“We write to encourage the imposition of immediate, meaningful, and permanent sanctions on CRRC for the continued protection of the economic and national security of the United States,” the group stated.
The U.S. Defense Department last month released a list of 20 companies, including CRRC, allegedly owned or controlled by the Chinese military, or People’s Liberation Army.
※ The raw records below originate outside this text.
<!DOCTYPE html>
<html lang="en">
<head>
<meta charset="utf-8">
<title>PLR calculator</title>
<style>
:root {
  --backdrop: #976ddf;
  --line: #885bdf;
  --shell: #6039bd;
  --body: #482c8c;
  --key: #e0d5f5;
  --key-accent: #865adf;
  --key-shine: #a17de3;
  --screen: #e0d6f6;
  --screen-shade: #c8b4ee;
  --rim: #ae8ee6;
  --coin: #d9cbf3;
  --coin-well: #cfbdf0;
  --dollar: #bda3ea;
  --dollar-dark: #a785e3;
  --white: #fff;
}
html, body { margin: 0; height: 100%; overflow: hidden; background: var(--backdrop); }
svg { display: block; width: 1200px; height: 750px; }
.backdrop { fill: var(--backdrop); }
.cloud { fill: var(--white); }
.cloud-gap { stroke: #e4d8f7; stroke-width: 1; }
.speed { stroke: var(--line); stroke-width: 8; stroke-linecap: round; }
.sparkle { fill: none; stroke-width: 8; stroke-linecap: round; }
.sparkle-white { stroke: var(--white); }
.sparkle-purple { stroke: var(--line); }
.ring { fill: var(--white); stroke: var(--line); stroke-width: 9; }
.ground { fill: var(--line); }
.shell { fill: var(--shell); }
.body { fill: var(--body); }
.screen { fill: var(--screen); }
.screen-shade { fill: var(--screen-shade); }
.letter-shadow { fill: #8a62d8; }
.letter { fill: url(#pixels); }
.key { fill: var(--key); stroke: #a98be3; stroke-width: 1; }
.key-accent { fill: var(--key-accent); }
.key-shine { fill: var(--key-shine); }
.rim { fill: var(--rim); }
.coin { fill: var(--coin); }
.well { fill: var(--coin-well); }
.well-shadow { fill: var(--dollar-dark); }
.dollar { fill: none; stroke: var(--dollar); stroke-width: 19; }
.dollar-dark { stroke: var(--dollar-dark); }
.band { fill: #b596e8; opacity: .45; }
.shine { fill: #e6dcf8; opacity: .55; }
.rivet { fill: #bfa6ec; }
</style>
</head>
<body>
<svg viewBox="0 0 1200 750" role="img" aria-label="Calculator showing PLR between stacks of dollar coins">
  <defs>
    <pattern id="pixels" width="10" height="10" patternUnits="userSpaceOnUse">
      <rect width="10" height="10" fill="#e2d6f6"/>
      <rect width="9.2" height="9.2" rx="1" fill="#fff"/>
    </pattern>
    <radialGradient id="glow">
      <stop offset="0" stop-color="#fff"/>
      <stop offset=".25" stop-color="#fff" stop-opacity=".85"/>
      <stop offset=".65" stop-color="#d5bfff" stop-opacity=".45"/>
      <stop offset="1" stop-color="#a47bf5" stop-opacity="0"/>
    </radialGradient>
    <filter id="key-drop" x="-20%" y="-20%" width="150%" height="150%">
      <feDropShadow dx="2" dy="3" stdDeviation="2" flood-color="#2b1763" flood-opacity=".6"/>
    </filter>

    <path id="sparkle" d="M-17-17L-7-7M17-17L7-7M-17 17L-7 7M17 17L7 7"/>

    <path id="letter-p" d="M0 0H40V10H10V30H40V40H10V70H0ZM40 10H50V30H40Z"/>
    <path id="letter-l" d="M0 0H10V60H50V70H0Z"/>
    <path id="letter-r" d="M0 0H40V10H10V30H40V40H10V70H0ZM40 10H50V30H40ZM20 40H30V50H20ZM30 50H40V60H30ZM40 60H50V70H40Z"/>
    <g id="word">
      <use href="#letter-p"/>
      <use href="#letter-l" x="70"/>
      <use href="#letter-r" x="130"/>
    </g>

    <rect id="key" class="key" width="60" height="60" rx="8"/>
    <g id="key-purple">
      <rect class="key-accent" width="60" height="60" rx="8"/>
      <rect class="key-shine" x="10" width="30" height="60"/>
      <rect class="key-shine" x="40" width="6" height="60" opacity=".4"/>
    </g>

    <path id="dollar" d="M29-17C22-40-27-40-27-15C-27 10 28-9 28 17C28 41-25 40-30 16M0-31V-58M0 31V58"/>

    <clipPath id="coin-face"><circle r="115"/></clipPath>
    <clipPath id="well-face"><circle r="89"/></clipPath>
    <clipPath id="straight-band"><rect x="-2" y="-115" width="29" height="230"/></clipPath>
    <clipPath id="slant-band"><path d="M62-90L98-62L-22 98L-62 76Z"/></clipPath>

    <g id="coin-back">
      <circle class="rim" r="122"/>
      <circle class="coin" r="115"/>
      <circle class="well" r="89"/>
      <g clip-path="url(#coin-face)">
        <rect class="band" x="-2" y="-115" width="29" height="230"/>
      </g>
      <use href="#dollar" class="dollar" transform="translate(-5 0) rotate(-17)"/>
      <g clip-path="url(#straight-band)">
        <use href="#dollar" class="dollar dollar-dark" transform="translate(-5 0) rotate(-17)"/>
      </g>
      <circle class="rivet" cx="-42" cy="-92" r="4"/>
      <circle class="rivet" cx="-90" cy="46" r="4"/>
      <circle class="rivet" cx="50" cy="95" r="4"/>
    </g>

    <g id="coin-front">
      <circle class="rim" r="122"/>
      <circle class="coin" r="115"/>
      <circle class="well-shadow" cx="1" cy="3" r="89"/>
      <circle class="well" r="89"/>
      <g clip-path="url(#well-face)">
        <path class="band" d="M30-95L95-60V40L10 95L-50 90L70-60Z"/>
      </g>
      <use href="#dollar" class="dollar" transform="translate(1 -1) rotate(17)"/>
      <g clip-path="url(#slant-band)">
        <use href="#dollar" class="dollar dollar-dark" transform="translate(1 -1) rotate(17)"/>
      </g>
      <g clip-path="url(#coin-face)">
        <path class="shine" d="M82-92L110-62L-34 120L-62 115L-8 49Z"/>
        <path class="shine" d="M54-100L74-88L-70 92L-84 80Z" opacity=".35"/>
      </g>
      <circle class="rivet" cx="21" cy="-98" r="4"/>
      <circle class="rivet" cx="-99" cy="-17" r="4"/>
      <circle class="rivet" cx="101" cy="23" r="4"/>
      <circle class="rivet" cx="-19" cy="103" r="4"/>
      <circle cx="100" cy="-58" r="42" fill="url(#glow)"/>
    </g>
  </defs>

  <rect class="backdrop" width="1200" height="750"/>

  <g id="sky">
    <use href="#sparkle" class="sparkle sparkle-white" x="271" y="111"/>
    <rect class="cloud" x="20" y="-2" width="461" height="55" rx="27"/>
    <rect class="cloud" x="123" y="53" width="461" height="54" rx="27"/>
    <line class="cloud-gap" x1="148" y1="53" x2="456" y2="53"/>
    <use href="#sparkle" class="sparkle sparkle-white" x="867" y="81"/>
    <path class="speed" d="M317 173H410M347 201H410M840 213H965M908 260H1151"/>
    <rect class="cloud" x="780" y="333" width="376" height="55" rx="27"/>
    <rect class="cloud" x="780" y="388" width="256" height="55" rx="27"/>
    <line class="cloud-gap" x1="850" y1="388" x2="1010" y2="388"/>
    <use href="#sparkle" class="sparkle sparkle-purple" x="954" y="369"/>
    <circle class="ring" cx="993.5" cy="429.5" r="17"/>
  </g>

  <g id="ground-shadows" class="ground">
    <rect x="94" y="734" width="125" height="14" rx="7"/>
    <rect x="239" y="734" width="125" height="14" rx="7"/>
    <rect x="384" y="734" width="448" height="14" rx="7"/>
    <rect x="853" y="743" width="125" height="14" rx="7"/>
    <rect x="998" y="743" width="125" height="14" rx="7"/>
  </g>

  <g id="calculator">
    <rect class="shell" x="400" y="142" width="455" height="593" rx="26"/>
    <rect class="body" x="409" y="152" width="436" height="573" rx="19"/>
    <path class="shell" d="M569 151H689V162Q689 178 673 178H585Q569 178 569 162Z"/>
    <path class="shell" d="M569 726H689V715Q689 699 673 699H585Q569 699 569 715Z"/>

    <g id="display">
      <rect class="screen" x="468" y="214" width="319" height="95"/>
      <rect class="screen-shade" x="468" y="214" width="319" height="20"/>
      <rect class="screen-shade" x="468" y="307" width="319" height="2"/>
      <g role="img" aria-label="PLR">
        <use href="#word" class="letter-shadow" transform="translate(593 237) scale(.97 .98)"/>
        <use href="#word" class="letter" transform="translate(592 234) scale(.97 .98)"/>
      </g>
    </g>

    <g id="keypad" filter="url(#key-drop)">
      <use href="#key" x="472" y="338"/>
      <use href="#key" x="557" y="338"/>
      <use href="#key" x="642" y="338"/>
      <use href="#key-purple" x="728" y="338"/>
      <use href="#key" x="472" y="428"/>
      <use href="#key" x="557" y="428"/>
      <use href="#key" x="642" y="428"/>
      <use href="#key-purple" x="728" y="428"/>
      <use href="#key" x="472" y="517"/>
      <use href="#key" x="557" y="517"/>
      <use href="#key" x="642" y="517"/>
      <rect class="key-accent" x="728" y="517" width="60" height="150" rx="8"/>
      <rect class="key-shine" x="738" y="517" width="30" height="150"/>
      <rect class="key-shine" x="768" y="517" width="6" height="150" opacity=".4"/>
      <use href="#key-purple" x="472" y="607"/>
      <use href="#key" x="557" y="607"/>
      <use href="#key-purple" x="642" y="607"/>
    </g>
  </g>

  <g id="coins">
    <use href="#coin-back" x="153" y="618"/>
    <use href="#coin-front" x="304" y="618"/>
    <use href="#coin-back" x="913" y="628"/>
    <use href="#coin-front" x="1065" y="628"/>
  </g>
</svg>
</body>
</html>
The list was mandated by a 1999 law that gives the president the option of imposing IEEPA penalties against listed firms.
“Now is the time for the Administration to take immediate action against CRRC, which has been declared to be under the control of the PLA and which has demonstrated itself to be working against our national interests,” the Rail Security Alliance said.
The lobbying group, made up of manufacturers, suppliers, and steel workers, was formed 4-1/2 years ago to oppose CRRC’s rapid expansion in the U.S. passenger rail market.
CRRC representatives and the Treasury Department did not immediately respond to requests for comment.
While there are no U.S. passenger-car builders, CRRC’s success has fueled fears the company will encroach on the country’s far bigger freight car market.
A law passed last year bars federal funds from going to Chinese state-owned companies such as CRRC. (Reporting by Alexandra Alper; Editing by Tom Brown)